(Work item)
Return all lines of the records that contain the word "define".

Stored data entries
────────────────

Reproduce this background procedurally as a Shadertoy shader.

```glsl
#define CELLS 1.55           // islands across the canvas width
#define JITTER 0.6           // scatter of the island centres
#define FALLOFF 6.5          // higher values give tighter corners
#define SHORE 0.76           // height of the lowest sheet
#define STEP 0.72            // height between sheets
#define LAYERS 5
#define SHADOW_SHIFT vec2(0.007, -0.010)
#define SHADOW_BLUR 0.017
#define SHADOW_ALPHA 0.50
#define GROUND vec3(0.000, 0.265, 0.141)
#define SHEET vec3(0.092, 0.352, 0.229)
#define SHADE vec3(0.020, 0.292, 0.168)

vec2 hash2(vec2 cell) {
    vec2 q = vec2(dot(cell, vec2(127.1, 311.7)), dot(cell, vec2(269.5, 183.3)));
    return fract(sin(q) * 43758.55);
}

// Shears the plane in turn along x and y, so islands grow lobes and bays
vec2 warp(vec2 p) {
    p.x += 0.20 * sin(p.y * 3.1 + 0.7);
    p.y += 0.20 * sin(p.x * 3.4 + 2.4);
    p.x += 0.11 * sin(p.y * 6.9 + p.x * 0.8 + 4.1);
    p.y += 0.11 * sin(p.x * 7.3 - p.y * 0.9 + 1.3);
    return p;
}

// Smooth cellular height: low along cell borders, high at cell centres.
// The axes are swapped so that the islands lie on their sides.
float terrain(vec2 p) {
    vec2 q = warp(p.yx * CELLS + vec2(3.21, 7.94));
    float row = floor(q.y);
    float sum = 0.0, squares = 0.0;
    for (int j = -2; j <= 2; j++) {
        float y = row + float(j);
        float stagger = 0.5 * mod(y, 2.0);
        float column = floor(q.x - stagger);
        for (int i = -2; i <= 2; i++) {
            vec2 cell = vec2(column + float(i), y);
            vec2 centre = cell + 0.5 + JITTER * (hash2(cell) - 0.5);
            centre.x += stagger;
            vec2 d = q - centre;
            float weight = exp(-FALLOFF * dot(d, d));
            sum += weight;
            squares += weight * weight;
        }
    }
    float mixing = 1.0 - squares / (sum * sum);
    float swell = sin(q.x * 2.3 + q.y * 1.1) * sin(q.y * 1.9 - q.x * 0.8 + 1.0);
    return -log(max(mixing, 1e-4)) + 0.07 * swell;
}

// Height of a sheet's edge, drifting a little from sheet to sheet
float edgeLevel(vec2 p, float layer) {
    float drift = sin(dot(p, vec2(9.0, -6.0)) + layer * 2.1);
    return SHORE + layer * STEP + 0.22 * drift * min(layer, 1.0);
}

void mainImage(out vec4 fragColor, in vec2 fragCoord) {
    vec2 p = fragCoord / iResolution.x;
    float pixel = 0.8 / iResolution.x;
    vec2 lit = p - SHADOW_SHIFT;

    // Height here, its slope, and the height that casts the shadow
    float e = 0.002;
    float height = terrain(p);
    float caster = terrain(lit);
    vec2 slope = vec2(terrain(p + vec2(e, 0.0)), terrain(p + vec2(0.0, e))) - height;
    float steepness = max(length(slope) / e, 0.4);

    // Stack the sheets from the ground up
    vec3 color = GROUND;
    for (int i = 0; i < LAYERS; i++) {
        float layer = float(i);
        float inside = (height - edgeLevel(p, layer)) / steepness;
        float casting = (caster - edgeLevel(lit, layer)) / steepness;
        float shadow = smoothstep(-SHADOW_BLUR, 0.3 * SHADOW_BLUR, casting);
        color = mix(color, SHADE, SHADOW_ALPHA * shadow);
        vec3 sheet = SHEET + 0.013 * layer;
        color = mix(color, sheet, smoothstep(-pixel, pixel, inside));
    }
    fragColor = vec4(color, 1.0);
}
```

────────────────

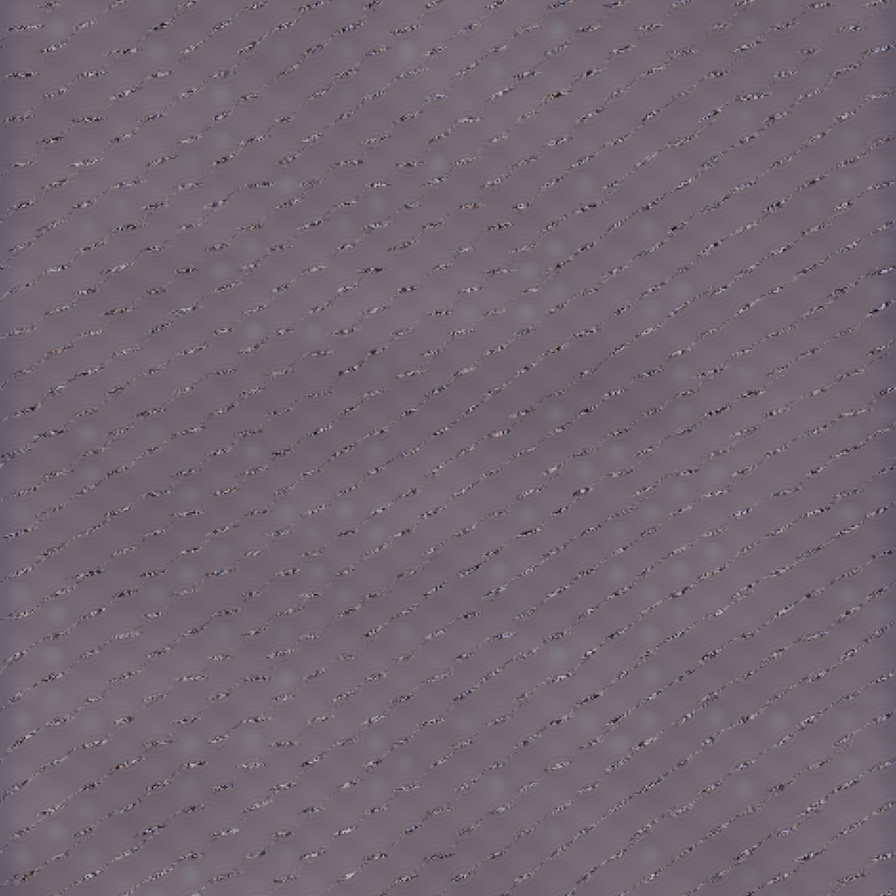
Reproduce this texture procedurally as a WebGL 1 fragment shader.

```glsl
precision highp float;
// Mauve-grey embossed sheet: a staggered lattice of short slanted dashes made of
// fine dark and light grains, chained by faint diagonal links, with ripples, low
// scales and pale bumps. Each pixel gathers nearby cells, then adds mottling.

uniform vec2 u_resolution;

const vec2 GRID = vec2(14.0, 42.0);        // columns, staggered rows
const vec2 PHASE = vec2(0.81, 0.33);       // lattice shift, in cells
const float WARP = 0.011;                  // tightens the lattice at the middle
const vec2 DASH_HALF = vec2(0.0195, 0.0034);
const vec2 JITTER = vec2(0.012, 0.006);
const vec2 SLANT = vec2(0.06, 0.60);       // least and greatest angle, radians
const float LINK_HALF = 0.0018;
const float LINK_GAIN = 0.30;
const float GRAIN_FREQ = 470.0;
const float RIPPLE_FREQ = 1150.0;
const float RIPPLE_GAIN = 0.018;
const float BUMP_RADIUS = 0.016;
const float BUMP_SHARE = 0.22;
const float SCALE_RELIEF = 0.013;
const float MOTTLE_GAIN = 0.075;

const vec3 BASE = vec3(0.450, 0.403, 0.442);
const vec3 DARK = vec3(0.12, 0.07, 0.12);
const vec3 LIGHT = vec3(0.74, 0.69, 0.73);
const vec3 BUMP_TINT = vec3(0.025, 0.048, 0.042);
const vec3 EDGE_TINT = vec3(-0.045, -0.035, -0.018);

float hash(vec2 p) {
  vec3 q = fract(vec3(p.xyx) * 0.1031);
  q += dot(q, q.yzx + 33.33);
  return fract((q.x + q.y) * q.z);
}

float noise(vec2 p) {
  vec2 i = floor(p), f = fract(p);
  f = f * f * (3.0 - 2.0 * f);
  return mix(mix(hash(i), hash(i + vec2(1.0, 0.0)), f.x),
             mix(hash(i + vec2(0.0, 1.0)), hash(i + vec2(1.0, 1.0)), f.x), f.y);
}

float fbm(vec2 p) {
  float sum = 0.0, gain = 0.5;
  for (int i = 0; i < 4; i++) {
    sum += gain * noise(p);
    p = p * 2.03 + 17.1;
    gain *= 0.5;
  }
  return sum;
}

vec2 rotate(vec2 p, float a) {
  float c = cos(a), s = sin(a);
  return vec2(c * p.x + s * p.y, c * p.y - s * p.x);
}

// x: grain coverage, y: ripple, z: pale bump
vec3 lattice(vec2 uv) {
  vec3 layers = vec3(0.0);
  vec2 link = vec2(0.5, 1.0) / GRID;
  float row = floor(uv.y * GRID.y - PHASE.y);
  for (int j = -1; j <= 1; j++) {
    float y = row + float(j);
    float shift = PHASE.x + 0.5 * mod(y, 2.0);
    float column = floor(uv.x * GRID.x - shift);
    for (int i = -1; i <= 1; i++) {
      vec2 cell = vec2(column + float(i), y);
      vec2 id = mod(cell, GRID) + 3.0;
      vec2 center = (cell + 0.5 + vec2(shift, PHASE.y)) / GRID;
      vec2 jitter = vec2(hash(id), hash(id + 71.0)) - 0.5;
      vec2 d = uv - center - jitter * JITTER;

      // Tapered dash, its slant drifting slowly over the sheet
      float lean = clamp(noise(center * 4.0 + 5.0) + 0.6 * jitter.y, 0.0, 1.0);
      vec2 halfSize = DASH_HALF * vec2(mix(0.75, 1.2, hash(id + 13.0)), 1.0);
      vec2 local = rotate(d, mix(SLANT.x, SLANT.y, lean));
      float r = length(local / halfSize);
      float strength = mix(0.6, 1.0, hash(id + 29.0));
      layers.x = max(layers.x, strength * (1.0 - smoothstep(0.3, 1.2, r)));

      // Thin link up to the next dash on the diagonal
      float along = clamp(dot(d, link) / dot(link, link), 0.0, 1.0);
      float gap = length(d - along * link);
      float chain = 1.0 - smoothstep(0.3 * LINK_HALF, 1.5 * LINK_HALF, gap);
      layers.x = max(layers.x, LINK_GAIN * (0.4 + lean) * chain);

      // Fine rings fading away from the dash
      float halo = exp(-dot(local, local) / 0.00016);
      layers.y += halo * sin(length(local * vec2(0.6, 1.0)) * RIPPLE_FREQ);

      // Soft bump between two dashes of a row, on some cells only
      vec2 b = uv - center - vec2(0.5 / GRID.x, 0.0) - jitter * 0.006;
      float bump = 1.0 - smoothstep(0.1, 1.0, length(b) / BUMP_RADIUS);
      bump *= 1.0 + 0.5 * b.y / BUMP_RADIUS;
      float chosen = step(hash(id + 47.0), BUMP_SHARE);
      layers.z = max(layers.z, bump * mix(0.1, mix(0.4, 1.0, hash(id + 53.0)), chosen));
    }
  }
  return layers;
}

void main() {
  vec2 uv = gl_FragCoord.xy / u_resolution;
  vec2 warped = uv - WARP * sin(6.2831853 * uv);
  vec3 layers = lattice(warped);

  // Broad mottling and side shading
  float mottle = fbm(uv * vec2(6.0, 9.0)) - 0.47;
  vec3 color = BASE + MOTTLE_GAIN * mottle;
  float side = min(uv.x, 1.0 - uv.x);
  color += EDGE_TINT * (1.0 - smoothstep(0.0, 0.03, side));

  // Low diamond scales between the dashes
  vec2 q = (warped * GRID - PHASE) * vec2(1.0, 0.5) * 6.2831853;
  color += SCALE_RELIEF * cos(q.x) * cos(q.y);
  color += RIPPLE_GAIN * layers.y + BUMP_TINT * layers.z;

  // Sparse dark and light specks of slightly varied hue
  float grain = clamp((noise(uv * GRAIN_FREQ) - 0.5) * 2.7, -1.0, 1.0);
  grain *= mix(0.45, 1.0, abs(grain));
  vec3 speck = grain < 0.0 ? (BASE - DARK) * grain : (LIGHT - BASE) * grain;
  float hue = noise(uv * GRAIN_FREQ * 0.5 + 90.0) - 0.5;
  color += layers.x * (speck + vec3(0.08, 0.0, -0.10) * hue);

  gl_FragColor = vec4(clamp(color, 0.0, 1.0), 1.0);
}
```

────────────────

(Answer section)
#define CELLS 1.55           // islands across the canvas width
#define JITTER 0.6           // scatter of the island centres
#define FALLOFF 6.5          // higher values give tighter corners
#define SHORE 0.76           // height of the lowest sheet
#define STEP 0.72            // height between sheets
#define LAYERS 5
#define SHADOW_SHIFT vec2(0.007, -0.010)
#define SHADOW_BLUR 0.017
#define SHADOW_ALPHA 0.50
#define GROUND vec3(0.000, 0.265, 0.141)
#define SHEET vec3(0.092, 0.352, 0.229)
#define SHADE vec3(0.020, 0.292, 0.168)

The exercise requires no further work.